Incarcerated women often have to face graver prejudices, stigma and discrimination, which makes their rehabilitation a tough challenge, Chief Justice of India NV Ramana said on Wednesday, taking note of the plight of women prisoners.
“As a welfare state, we are obligated to provide women prisoners with programs and services that enable them to effectively reintegrate into the society, on an equal basis with men,” the Chief Justice added.
The remarks came during the Chief Justice’s keynote address at the 32nd Central Authority Meeting of NALSA (National Legal Services Authority). He also expressed pleasure to see the report on rehabilitation of women prisoners, which was among the agenda items for deliberation.
The Chief Justice further provided certain measures for reintegration of women prisoners into the society such as, “non-discriminatory access to education and vocational training, dignified and remunerated work”.
Appreciating the work of the Legal Services Authorities during the recently organised Lok Adalat on September 11, the Chief Justice congratulated the legal services authorities for disposing more than 29.5 lakh cases across 33 States and Union Territories of the country.
Chief Justice Ramana also laid emphasis upon increasing “access to justice” and stated that “although much has been spoken about increasing access to justice, the question remains as to how to ensure effective and substantive access to justice to all classes of people and how to meet these gaps.”
The meeting was co-chaired by Justice UU Lalit, Executive Chairman, NALSA. Justice Lalit highlighted the issue of overcrowding of prisons and stressed upon the need to take immediate steps in such direction.

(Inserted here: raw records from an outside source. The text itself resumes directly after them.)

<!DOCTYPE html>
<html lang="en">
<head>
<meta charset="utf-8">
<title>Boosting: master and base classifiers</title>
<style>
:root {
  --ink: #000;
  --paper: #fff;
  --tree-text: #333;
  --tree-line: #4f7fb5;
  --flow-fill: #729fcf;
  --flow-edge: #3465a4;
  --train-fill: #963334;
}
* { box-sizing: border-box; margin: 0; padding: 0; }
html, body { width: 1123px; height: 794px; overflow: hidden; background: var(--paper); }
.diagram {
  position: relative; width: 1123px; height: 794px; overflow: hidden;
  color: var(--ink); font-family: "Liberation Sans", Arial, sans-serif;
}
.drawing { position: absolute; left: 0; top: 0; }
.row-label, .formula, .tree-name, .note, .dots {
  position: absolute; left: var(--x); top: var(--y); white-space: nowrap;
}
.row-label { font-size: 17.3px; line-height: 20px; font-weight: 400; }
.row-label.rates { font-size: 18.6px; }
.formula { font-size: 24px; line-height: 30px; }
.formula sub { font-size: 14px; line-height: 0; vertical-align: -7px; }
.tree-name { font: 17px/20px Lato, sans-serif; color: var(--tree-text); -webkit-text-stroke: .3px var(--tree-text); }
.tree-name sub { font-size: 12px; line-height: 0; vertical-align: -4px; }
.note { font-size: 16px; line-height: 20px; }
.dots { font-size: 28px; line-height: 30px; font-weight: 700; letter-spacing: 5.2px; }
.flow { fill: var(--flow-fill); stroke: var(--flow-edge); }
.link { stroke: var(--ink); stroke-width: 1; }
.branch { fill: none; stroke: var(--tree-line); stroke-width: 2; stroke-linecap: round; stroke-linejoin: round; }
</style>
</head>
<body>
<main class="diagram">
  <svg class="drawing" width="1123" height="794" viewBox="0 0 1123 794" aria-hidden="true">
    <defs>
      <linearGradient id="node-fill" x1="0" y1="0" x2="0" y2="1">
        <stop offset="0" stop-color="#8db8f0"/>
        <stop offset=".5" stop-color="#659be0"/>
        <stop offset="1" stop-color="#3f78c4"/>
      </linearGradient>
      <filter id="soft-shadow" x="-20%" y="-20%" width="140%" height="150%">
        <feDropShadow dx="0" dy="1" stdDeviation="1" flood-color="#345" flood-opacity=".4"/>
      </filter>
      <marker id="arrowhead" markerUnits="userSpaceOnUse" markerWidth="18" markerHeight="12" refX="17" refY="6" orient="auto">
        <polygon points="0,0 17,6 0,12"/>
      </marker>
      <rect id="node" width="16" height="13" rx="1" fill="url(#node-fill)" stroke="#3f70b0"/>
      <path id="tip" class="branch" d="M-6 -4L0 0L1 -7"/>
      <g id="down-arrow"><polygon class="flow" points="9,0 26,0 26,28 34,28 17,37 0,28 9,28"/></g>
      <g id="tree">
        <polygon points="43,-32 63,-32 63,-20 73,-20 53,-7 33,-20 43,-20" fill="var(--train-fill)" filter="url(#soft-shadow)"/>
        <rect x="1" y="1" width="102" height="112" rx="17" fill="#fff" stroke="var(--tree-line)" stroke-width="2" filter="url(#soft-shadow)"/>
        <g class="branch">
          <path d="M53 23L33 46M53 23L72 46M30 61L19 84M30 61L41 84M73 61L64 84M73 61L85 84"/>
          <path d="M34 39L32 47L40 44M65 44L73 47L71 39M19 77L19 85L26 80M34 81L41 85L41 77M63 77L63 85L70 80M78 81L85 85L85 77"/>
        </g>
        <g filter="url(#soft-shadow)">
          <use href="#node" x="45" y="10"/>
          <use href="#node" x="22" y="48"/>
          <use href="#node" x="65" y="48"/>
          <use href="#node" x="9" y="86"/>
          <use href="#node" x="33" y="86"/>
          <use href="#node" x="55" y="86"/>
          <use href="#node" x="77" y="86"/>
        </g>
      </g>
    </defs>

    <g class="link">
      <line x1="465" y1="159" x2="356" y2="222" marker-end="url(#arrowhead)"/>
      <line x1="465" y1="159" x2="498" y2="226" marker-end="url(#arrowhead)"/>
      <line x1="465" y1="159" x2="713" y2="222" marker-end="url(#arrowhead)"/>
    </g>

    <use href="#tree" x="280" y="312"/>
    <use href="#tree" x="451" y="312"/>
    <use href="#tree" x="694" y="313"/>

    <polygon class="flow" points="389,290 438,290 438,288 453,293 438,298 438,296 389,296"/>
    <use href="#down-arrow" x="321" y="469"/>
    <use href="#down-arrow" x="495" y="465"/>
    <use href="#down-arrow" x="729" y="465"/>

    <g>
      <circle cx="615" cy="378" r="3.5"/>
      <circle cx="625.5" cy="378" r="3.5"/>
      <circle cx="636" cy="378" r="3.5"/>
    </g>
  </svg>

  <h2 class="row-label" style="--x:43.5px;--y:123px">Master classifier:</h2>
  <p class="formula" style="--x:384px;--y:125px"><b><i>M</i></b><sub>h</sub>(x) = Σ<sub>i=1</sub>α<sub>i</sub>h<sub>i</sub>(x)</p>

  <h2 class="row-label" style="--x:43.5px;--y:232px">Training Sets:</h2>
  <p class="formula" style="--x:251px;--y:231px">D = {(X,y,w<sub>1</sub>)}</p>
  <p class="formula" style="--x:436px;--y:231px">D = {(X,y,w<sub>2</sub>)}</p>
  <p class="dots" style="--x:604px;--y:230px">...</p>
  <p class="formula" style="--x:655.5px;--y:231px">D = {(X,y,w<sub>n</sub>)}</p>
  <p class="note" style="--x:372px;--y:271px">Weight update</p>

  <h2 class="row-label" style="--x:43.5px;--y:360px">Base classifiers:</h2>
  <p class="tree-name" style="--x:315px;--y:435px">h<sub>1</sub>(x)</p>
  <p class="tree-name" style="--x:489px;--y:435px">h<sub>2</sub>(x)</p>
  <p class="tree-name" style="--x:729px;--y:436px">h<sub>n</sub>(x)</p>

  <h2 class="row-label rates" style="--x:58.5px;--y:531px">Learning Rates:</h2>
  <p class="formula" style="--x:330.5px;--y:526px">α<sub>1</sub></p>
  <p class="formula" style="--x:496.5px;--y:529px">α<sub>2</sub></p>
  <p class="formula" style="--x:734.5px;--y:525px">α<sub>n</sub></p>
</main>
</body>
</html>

He also pointed out that due to the pandemic restrictions, the schools are shut and the children living in juvenile homes, observational homes and children homes are in unimaginable situation, wherein only one video monitor is not sufficient to impart basic education to children of different age groups.
Justice Lalit also stressed upon the need to utilise the talent and services of law students, who can bridge the gap and can reach grassroot level of the society by adopting three or four talukas of each district across the country.